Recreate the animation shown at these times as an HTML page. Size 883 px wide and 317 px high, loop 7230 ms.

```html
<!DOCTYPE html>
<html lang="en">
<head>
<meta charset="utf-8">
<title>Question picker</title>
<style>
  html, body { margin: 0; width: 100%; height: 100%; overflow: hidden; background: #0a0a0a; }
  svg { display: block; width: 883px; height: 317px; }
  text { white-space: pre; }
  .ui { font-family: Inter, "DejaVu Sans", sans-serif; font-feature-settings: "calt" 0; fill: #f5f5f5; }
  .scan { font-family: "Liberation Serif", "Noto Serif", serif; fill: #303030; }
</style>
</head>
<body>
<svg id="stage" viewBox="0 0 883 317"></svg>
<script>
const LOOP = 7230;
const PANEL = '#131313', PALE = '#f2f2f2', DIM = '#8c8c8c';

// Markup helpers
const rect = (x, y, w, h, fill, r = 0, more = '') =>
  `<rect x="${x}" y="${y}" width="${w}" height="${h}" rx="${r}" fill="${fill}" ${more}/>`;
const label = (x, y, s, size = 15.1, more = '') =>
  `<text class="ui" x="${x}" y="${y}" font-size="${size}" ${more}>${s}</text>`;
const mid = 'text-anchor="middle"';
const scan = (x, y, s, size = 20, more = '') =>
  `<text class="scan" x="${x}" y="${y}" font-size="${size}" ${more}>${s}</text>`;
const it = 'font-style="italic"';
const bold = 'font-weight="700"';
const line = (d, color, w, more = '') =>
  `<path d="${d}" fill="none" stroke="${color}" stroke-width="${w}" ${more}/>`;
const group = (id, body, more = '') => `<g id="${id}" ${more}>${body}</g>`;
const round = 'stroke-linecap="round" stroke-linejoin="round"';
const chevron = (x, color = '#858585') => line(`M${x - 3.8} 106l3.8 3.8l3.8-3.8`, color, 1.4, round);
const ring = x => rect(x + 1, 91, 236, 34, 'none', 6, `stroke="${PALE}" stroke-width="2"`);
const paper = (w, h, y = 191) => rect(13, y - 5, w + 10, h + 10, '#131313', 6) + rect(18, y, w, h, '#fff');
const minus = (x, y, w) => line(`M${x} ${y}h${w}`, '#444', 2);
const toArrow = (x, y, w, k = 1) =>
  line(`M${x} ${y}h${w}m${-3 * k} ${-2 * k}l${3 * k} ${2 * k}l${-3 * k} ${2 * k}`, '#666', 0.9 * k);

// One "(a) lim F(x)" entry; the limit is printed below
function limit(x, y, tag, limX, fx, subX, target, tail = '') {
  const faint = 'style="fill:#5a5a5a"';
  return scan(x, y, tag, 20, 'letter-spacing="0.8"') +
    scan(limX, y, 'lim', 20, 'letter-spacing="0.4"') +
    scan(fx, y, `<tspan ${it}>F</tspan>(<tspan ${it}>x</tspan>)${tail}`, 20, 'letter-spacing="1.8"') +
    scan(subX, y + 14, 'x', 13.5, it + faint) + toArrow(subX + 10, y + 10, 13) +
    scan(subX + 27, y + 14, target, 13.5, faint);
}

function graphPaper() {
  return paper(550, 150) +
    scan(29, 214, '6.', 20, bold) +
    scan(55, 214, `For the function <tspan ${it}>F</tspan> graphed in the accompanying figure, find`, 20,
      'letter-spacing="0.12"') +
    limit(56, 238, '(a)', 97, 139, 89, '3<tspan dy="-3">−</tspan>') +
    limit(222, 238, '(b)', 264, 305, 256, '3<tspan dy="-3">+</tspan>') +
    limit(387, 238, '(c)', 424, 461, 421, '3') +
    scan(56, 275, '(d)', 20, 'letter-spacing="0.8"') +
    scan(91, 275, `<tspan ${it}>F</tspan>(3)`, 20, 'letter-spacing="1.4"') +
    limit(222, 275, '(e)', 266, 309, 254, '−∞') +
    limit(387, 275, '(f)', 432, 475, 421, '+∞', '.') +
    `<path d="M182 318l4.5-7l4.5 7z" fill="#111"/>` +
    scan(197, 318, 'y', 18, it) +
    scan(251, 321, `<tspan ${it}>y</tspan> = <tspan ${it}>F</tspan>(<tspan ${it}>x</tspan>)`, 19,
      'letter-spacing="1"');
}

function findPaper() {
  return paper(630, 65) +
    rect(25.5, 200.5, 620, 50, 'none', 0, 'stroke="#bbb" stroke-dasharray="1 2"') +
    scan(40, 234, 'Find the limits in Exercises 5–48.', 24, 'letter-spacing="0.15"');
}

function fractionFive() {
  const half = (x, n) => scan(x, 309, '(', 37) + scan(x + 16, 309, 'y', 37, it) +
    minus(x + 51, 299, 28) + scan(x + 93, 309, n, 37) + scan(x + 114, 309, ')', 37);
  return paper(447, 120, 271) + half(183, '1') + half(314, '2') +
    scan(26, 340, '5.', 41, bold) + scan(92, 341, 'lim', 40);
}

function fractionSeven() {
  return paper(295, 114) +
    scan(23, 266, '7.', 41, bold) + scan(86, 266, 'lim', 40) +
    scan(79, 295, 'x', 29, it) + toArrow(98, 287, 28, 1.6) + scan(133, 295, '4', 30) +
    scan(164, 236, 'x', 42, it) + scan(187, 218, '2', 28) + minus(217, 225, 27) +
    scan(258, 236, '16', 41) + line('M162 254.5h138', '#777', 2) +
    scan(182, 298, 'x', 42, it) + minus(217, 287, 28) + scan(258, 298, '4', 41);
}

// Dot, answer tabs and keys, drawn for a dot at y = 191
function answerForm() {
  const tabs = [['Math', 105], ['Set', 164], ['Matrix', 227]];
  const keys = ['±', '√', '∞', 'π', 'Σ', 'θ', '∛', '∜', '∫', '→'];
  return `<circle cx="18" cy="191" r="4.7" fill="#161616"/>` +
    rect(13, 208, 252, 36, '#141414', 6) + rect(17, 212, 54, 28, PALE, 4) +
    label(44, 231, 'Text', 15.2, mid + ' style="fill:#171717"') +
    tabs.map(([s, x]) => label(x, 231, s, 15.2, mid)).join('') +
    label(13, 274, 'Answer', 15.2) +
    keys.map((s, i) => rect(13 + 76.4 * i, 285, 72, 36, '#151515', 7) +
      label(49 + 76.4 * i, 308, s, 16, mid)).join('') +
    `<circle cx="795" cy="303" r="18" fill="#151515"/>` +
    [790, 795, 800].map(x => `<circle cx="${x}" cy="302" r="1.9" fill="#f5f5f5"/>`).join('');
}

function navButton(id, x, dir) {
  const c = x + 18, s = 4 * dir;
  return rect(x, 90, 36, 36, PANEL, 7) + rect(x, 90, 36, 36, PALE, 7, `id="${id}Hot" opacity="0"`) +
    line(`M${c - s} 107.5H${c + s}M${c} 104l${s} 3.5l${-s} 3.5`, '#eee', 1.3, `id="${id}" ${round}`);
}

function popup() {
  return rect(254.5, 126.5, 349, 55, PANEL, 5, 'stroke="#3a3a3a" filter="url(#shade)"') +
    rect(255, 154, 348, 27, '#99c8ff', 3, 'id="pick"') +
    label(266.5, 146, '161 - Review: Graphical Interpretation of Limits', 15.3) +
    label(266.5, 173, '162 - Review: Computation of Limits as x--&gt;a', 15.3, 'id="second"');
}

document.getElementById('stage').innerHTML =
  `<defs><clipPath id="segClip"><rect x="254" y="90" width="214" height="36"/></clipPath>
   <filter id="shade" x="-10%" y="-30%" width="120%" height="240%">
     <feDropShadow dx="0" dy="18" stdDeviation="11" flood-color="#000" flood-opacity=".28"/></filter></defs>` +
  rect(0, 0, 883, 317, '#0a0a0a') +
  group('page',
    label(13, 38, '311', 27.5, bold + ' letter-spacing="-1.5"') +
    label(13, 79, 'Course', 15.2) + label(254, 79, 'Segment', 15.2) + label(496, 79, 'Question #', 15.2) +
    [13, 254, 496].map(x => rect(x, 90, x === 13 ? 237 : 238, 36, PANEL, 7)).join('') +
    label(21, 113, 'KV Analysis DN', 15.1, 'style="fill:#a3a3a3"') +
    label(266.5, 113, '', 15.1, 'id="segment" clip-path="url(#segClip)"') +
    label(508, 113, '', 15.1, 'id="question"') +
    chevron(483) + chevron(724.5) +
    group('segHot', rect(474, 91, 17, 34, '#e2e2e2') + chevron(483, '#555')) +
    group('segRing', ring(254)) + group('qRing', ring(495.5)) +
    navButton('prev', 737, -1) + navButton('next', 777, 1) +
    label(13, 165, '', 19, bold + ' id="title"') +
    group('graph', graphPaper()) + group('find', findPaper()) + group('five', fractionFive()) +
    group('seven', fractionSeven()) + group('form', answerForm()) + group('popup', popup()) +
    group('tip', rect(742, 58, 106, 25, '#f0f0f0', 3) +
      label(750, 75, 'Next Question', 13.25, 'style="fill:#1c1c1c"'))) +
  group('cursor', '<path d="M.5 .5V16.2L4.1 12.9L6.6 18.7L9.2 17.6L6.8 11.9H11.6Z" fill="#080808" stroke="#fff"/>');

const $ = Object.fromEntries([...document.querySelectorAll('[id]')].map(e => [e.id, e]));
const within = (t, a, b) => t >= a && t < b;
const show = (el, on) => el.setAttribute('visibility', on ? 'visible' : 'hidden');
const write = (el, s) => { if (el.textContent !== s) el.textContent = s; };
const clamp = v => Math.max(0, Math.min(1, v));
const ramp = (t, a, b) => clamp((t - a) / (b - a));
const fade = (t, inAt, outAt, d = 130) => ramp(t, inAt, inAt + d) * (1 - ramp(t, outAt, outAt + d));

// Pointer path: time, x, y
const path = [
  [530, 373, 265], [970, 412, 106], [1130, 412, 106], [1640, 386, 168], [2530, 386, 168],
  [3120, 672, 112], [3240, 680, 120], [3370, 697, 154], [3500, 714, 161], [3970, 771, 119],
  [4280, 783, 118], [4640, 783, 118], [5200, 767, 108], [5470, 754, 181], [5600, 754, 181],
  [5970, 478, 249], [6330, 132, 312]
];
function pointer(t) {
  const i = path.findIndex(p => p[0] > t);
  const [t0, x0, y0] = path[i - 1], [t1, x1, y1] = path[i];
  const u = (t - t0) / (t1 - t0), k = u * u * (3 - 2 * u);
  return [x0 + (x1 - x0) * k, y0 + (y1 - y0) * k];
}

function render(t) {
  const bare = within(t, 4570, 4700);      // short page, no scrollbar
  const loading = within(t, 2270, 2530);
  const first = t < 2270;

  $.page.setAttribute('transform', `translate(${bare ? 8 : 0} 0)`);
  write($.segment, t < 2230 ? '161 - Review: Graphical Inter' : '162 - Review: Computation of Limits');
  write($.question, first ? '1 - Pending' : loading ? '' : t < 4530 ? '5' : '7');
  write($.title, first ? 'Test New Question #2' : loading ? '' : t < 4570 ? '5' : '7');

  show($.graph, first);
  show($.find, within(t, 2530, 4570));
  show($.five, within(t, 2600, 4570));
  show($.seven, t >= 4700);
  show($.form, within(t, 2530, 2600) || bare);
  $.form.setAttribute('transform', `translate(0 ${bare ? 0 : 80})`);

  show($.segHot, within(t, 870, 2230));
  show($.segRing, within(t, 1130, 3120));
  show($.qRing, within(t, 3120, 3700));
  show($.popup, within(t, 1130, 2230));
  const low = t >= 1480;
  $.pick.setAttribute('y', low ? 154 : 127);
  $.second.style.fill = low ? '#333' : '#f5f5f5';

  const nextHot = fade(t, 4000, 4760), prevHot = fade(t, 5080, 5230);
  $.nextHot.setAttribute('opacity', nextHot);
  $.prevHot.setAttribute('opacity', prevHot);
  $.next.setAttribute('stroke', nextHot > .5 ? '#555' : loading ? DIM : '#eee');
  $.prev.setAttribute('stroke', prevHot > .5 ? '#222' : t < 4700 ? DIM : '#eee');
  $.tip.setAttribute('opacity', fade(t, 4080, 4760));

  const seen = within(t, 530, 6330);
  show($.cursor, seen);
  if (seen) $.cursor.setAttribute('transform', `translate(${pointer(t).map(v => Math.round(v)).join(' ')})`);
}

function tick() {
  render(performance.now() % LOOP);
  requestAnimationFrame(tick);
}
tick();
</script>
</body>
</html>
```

####

> Work to be completed
From the listing above, pick out each line where the word "Math" appears.

> Result
  const tabs = [['Math', 105], ['Set', 164], ['Matrix', 227]];
const clamp = v => Math.max(0, Math.min(1, v));
  if (seen) $.cursor.setAttribute('transform', `translate(${pointer(t).map(v => Math.round(v)).join(' ')})`);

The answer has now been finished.